Your body is constantly losing water through breathing, sweating, and urinating. If you do not take in enough fluids or water, you become dehydrated.
Your body may also have a hard time excreting (getting rid of) fluids. As a result, excess fluid builds up in the body. This is called fluid overload (volume overload). This can lead to edema (excess fluid in the skin).
Many medical problems can cause fluid imbalance:
- It is common to retain large amounts of fluid for several days after surgery (causing swelling of the body).
- In heart failure, fluid collects in the lungs, liver, blood vessels, and body tissues because the heart does a poor job of pumping it to the kidneys, where it can be eliminated.
- When the kidneys do not work well because of chronic kidney disease, the body cannot get rid of unneeded fluids.
- The body may lose too much fluid due to diarrhea, vomiting, excessive blood loss, or high fever.
- Lack of a hormone called antidiuretic hormone (ADH) can cause the kidneys to get rid of too much fluid. This results in extreme thirst and dehydration.
A fluid imbalance is often associated with imbalances of sodium (hyponatremia, hypernatremia), potassium (hypokalemia, hyperkalemia), and other chemicals that help regulate body fluids.
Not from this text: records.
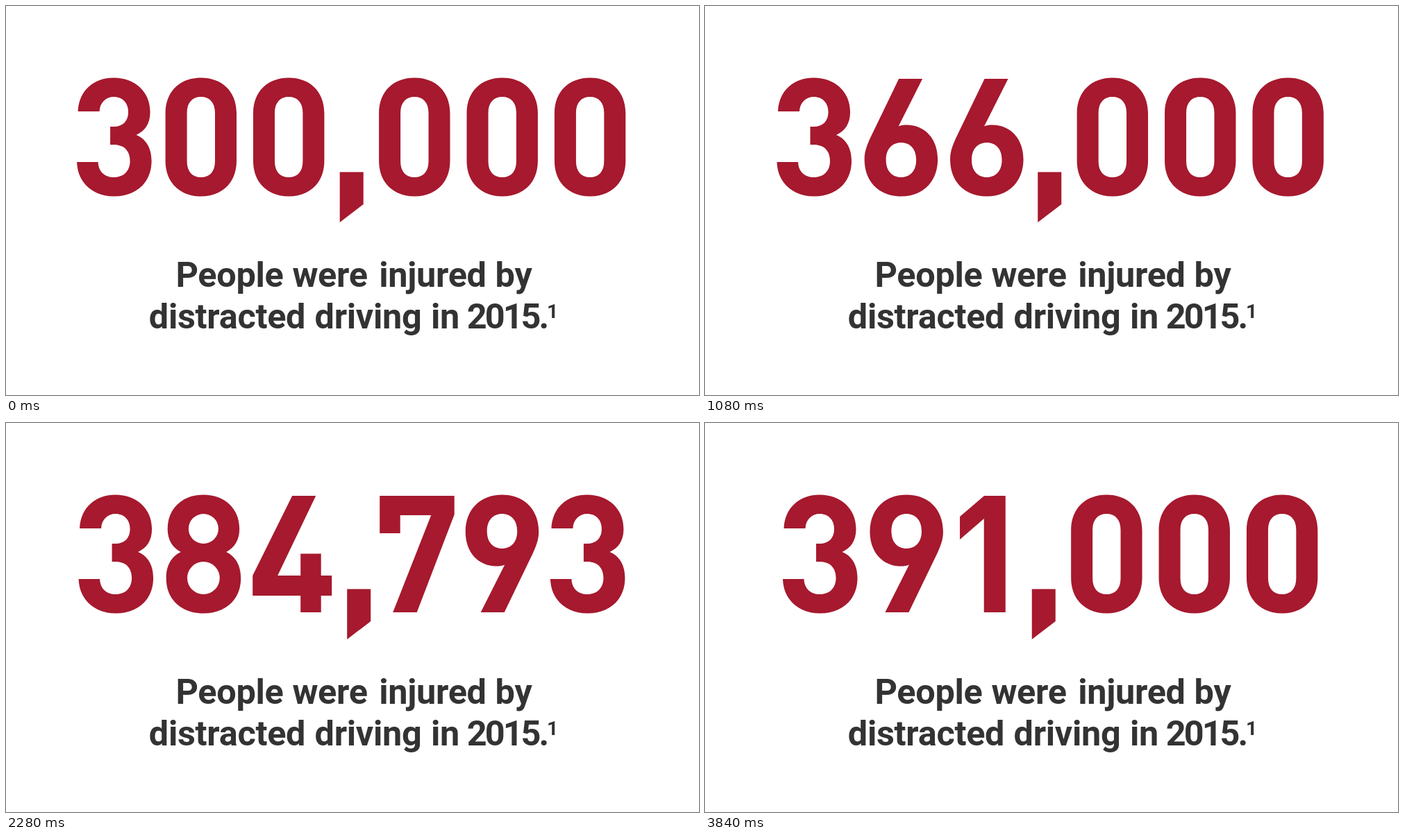
These frames come from a looping animation (998x561 px, 5.76 s). An HTML page:

```html
<!DOCTYPE html>
<html lang="en">
<head>
<meta charset="utf-8">
<title>Injury counter</title>
<style>
  html, body { margin: 0; width: 100%; height: 100%; overflow: hidden; background: #fff; }
  svg { display: block; width: 100vw; height: 100vh; }
  #count { fill: #a6192e; }
  text {
    fill: #333;
    font: 700 50.4px Roboto, "Open Sans", sans-serif;
    letter-spacing: -.3px;
    text-anchor: middle;
  }
  .year { letter-spacing: -3px; }
  .note { font-size: 28.5px; }
</style>
</head>
<body>
<svg viewBox="0 0 998 561">
  <g id="count" role="img"></g>
  <text x="322" y="405">People</text>
  <text x="466.5" y="405">were</text>
  <text x="614.5" y="405">injured</text>
  <text x="731" y="405">by</text>
  <text x="318.5" y="465">distracted</text>
  <text x="521.5" y="465">driving</text>
  <text x="632.5" y="465">in</text>
  <text class="year" x="721.5" y="465">2015.</text>
  <text class="note" x="787" y="449.5">1</text>
</svg>
<script>
const LOOP = 5760, STEP = 40, STEPS = 96;
const FROM = 300000, TO = 391000, CENTRE = 498;

const NINE = 'M22 273L56.5 204.5C53 206 49 206.5 45 206.5C18 206.5 0 186 0 157C0 124 22 103.5 52.7 103.5' +
  'C84 103.5 105.5 124 105.5 157C105.5 168 102 177 97 188L56 273Z' +
  'M31 156C31 140 40 131 52.7 131S74.5 140 74.5 156S65.5 181 52.7 181S31 172 31 156Z';

// [ink width, left bearing, right bearing, outline]
const GLYPHS = {
  0: [102.4, 12, 12, 'M0 155C0 122 22 103.5 51.2 103.5S102.4 122 102.4 155V223C102.4 256 80.4 274.5 51.2 274.5S0 256 0 223Z' +
    'M31 154C31 139 39 131 51.2 131S71.4 139 71.4 154V224C71.4 239 63.4 247 51.2 247S31 239 31 224Z'],
  1: [65.7, 16.3, 23.7, 'M0 135L35 105H65.7V273H34.7V138L0 168Z'],
  2: [103, 8.5, 8.5, 'M1 157C1 124 23 103.5 52 103.5C83 103.5 103 124 103 154C103 172 97 182 84 197L42 245H103V273H0V245' +
    'L60 176C68 167 72 161 72 153.5C72 140 64 131 52 131C40 131 31.5 139 31.5 157Z'],
  3: [107.5, 8.9, 9.4, 'M1.5 152C3 121 25 103.5 53 103.5C83 103.5 105.5 123 105.5 153C105.5 170 98 180 85.5 186' +
    'C98 191 107.5 203 107.5 223.5C107.5 256 84 274.5 53.5 274.5C24 274.5 1 256 0 225H30.5' +
    'C31 239 40 247 53.5 247C67 247 76.5 238 76.5 223.5C76.5 209 68 200 53 200H48V174H53' +
    'C66 174 74 166 74 153C74 140 66 131 53 131C42 131 33 139 32.5 152Z'],
  4: [114, 7.8, 9, 'M0 220L57 105H91L36 220H69V188.5H98.5V220H114V249H98.5V273H69V249H0Z'],
  5: [103, 11, 9.2, 'M3.5 105H99V133H31.5V168.5C38 163.5 46 160 58 160C88 160 103 180 103 217C103 256 84 274.5 52 274.5' +
    'C24 274.5 2 256 0 226H30.5C32 239 39 247 52 247C66 247 72.5 237 72.5 217C72.5 195 66 186 52 186' +
    'C42 186 35 191 31.5 200H3.5Z'],
  6: [105.5, 9.2, 8.7, NINE],
  7: [107.5, 8.4, 7.5, 'M0 105H107.5V132L53.5 273H19L74 133H29.5V159H0Z'],
  8: [107.5, 9.2, 9.2, 'M53.7 103.5C84 103.5 105.5 123 105.5 153C105.5 169 98 180 86.5 186C99 192 107.5 204 107.5 224' +
    'C107.5 256 84 274.5 53.7 274.5S0 256 0 224C0 204 8.5 192 21 186C9.5 180 2 169 2 153C2 123 23.4 103.5 53.7 103.5Z' +
    'M32.2 152.5a21.5 21.5 0 1 0 43 0a21.5 21.5 0 1 0 -43 0Z' +
    'M30.3 223.5a23.4 23.5 0 1 0 46.8 0a23.4 23.5 0 1 0 -46.8 0Z'],
  9: [105.5, 8.5, 7.8, NINE],
  ',': [34, 12, 12, 'M0 239.5H34V286L0 312Z']
};
const KERN = { '0,': -1.7, ',0': -1.6, ',7': -7.4, '7,': -15, '1,': 2.3, '4,': 1, ',3': .6, '30': -1.4, '73': -1.9, '09': -1 };
const NUDGE = { 0: -.8, 4: 1.6 };

// Ease with a very steep start: x = s^3 + 3e-4 s(1-s)^2, y = 3s^2 - 2s^3
function ease(x) {
  let lo = 0, hi = 1;
  for (let i = 0; i < 50; i++) {
    const s = (lo + hi) / 2;
    if (s ** 3 + 3e-4 * s * (1 - s) ** 2 < x) lo = s; else hi = s;
  }
  return 3 * lo ** 2 - 2 * lo ** 3;
}

function valueAt(n) {
  if (n <= 0) return FROM;
  if (n >= STEPS) return TO;
  return Math.round(FROM + (TO - FROM) * ease(n / STEPS));
}

const count = document.getElementById('count');

function draw(value) {
  const chars = [...String(value).replace(/(\d{3})$/, ',$1')];
  let end = 0;
  const xs = chars.map((c, i) => {
    const [width, left] = GLYPHS[c];
    const prev = chars[i - 1];
    const x = i ? end + GLYPHS[prev][2] + left + (KERN[prev + c] || 0) : 0;
    end = x + width;
    return x;
  });
  const start = CENTRE - end / 2 + (NUDGE[chars[chars.length - 1]] || 0);
  count.setAttribute('aria-label', chars.join(''));
  count.innerHTML = chars.map((c, i) => {
    const turn = c === '6' ? ' rotate(180 52.75 189)' : '';
    return `<path fill-rule="evenodd" transform="translate(${(start + xs[i]).toFixed(2)} 0)${turn}" d="${GLYPHS[c][3]}"/>`;
  }).join('');
}

const began = performance.now();
let shown = -1;

function tick() {
  const t = (performance.now() - began) % LOOP;
  const n = Math.min(STEPS, Math.floor(t / STEP));
  if (n !== shown) draw(valueAt(shown = n));
  requestAnimationFrame(tick);
}
tick();
</script>
</body>
</html>
```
Medicines can also affect fluid balance. The most common are water pills (diuretics) to treat blood pressure.